COMPASS Statement and Resources for Addressing Police Violence

Like many of our peers, our passion for cell biology stems from our motivation to improve the world around us. When presenting research, many of us deliberately begin with statistics on who is impacted by the disease studied and describe how their research might lead to improved care and treatment. This logic of improvement through curiosity and deeper understanding of biology pervades biology research. Working with ASCB, this drive to better the world is doubled, by bettering the lives of researchers themselves: graduate students and postdocs are the current hands-on workforce and the next generation of researchers. Our efforts are integral to research performed around the country and the world.

Although our focus recently has been on the disruption of our research due to the pandemic, the past two weeks turned our attention to another effort to improve the world for black citizens.

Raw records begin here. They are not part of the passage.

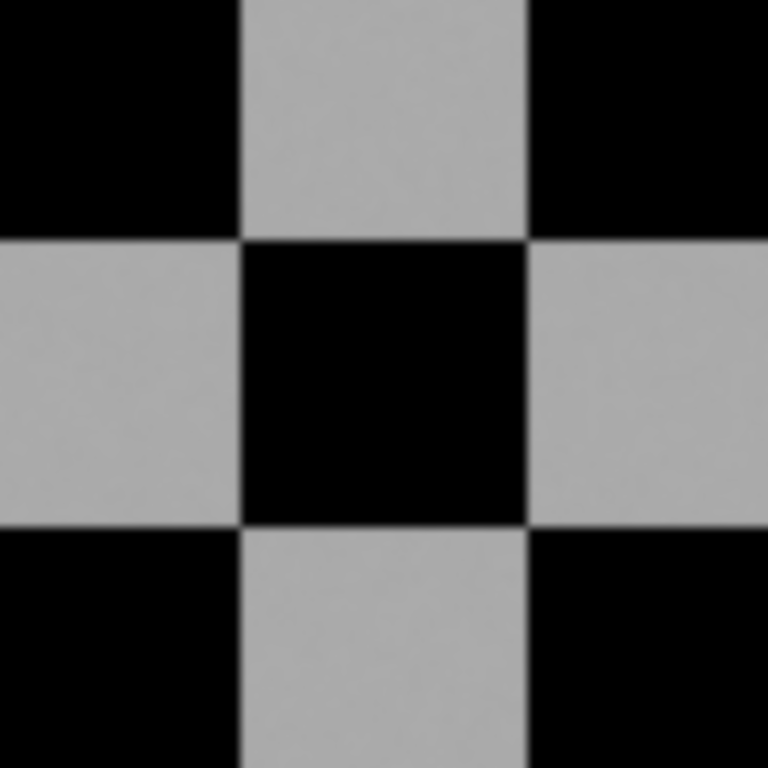
Write a WebGL 2 fragment shader that draws this pattern.

```glsl
#version 300 es
precision highp float;

#define REPEATS 1.0
#define HALF_SQUARE 0.1868
#define EDGE_SOFTNESS 0.0095
#define GRAIN_CELLS 48
#define GRAIN_STRENGTH 0.012
#define DARK vec3(0.0)
#define LIGHT vec3(0.667)

uniform vec2 u_resolution;
out vec4 fragColor;

// Integer hash mapped to 0..1
float hash(ivec2 cell) {
    uvec2 q = uvec2(cell) * uvec2(1597u, 3571u);
    uint h = (q.x ^ (q.y << 7)) + 7919u;
    h = (h ^ (h >> 15)) * 73471u;
    h = (h ^ (h >> 13)) * 40503u;
    h ^= h >> 16;
    return float(h & 65535u) / 65535.0;
}

// Value noise whose lattice wraps at the canvas edges
float wrappedNoise(vec2 uv, int cells) {
    vec2 p = fract(uv) * float(cells);
    ivec2 a = ivec2(floor(p)) % cells;
    ivec2 b = (a + 1) % cells;
    vec2 f = fract(p);
    f = f * f * (3.0 - 2.0 * f);
    float low = mix(hash(a), hash(ivec2(b.x, a.y)), f.x);
    float high = mix(hash(ivec2(a.x, b.y)), hash(b), f.x);
    return mix(low, high, f.y);
}

void main() {
    vec2 uv = gl_FragCoord.xy / u_resolution;

    // Signed distance to the central band on each axis
    vec2 band = abs(fract(uv * REPEATS) - 0.5) - HALF_SQUARE;
    vec2 soft = max(vec2(EDGE_SOFTNESS), REPEATS / u_resolution);
    vec2 side = 2.0 * smoothstep(-soft, soft, band) - 1.0;

    // Squares are light where exactly one band covers them
    float checker = 0.5 - 0.5 * side.x * side.y;

    // Faint mottling on the light squares
    float grain = 0.6 * wrappedNoise(uv, GRAIN_CELLS)
                + 0.4 * wrappedNoise(uv, GRAIN_CELLS * 2) - 0.5;
    vec3 lightTone = LIGHT + GRAIN_STRENGTH * grain;

    fragColor = vec4(mix(DARK, lightTone, checker), 1.0);
}
```
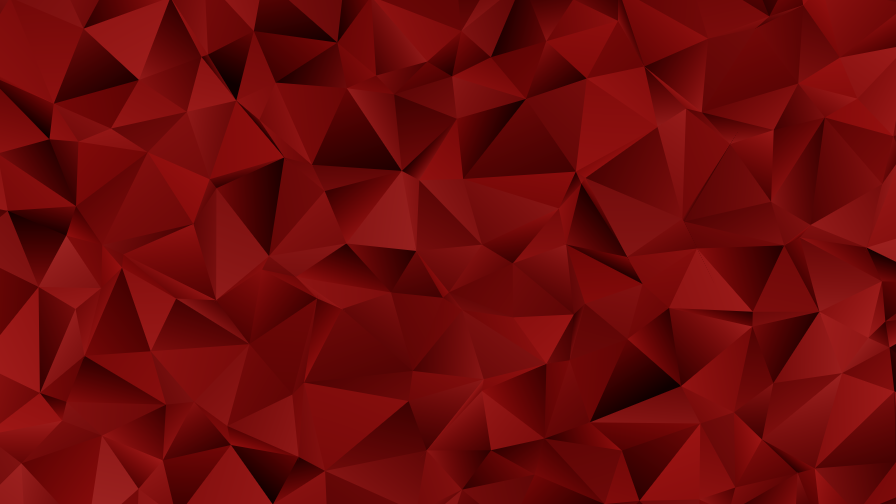
Reproduce this background procedurally as a WebGL 2 fragment shader.

```glsl
#version 300 es
precision highp float;

uniform vec2 u_resolution;
out vec4 fragColor;

const float CELLS_PER_HEIGHT = 9.2;
const float JITTER = 0.96;
const float GRID_ANGLE = 0.45;

vec3 hash3(vec2 p) {
  vec3 q = fract(p.xyx * vec3(0.1031, 0.1030, 0.0973));
  q += dot(q, q.yxz + 33.33);
  return fract((q.xxy + q.yzz) * q.zyx);
}

float cross2(vec2 a, vec2 b) {
  return a.x * b.y - a.y * b.x;
}

// Twice the signed area, positive when counter-clockwise
float area2(vec2 a, vec2 b, vec2 c) {
  return cross2(b - a, c - a);
}

// Jitter leans to the cell borders, so corners cluster and sizes vary
vec2 gridVertex(vec2 id) {
  vec2 rnd = hash3(id + 57.0).xy;
  return id + JITTER * mix(rnd, smoothstep(0.0, 1.0, rnd), 0.8);
}

// Deep reds, greyer towards the highlights
vec3 redRamp(float tone, float tint) {
  float grey = 0.55 * pow(tone, 3.4) * mix(0.7, 1.4, tint);
  return vec3(tone, grey, grey * 0.95);
}

// One facet: rgb premultiplied by its edge coverage in alpha
vec4 facet(vec2 p, vec2 a, vec2 b, vec2 c, vec2 seed, float glow, float pixel) {
  vec3 areas = vec3(area2(b, c, p), area2(c, a, p), area2(a, b, p));
  vec3 dist = areas / vec3(length(c - b), length(a - c), length(b - a));
  float inside = min(dist.x, min(dist.y, dist.z));
  float coverage = clamp(inside / pixel + 0.5, 0.0, 1.0);

  // Linear shadow between three unequal corner values
  vec3 rnd = hash3(seed + 131.0);
  vec3 look = hash3(seed + 211.5);
  vec3 corners = smoothstep(0.1, 0.9, fract(rnd.x + vec3(0.0, 1.0, 2.0) / 3.0));
  vec3 weights = clamp(areas / max(area2(a, b, c), 1e-4), 0.0, 1.0);
  float shadow = dot(weights, corners);
  float depth = mix(0.06, 0.47, pow(rnd.y, 2.4));
  float tone = mix(0.42, 0.60, rnd.z) + glow - depth * shadow;
  return vec4(redRamp(clamp(tone, 0.06, 0.66), look.x), 1.0) * coverage;
}

// Quad of four jittered corners, split along its shorter valid diagonal
vec4 splitQuad(vec2 p, vec2 id, float glow, float pixel) {
  vec2 a = gridVertex(id);
  vec2 b = gridVertex(id + vec2(1.0, 0.0));
  vec2 c = gridVertex(id + vec2(1.0, 1.0));
  vec2 d = gridVertex(id + vec2(0.0, 1.0));
  bool validAC = min(area2(a, b, c), area2(a, c, d)) > 0.0;
  bool validBD = min(area2(a, b, d), area2(b, c, d)) > 0.0;
  bool useAC = validAC && (!validBD || distance(a, c) < distance(b, d));
  vec2 seedA = id * 2.0;
  vec2 seedB = seedA + 1.0;
  if (useAC) {
    return facet(p, a, b, c, seedA, glow, pixel) + facet(p, a, c, d, seedB, glow, pixel);
  }
  return facet(p, a, b, d, seedA, glow, pixel) + facet(p, b, c, d, seedB, glow, pixel);
}

// Brighter sides with a slow drift of light
float sideGlow(vec2 uv) {
  float side = smoothstep(0.2, 1.0, abs(uv.x - 0.5) * 2.0);
  float drift = sin(uv.x * 7.0 + 1.0) * sin(uv.y * 5.0 + 2.0);
  return 0.045 * side + 0.01 * drift - 0.015 * uv.y;
}

void main() {
  vec2 uv = gl_FragCoord.xy / u_resolution;
  float pixel = CELLS_PER_HEIGHT / u_resolution.y;
  float s = sin(GRID_ANGLE);
  float k = cos(GRID_ANGLE);
  vec2 p = mat2(k, s, -s, k) * (gl_FragCoord.xy * pixel);
  float glow = sideGlow(uv);

  // Jitter only moves corners up and right, so four quads suffice
  vec4 sum = vec4(0.0);
  for (int y = -1; y <= 0; y++) {
    for (int x = -1; x <= 0; x++) {
      sum += splitQuad(p, floor(p) + vec2(x, y), glow, pixel);
    }
  }
  fragColor = vec4(sum.rgb / max(sum.a, 1e-3), 1.0);
}
```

This effort and the pain through which it was born have correctly focused national attention on the multigenerational violence perpetrated against black people in every corner of the United States. We’ve been forced to consider, not for the first time, how our chosen careers to improve lives all around us operate inside a broad system of injustices perpetrated on black and brown bodies. Like many of our peers, we feel that now is the time to listen and amplify voices other than our own. Now is the time to make sure our peers know what ethics we support, and a time to consider how our privilege to improve the lives of others, not through our scientific research but by advocating, allying, donating, and (perhaps most of all) supporting new legislation.

These questions, of policing and race, of how this country has chosen to ensure the safety of its citizens, as well as the questions of how, when, and upon whom violence by the state is perpetrated, can no longer be circumscribed to particular venues or particular communities. We cannot not respond, even here in a blog post for a cell biology society. The violence we have all seen, by now many times over, leaves no room for silence.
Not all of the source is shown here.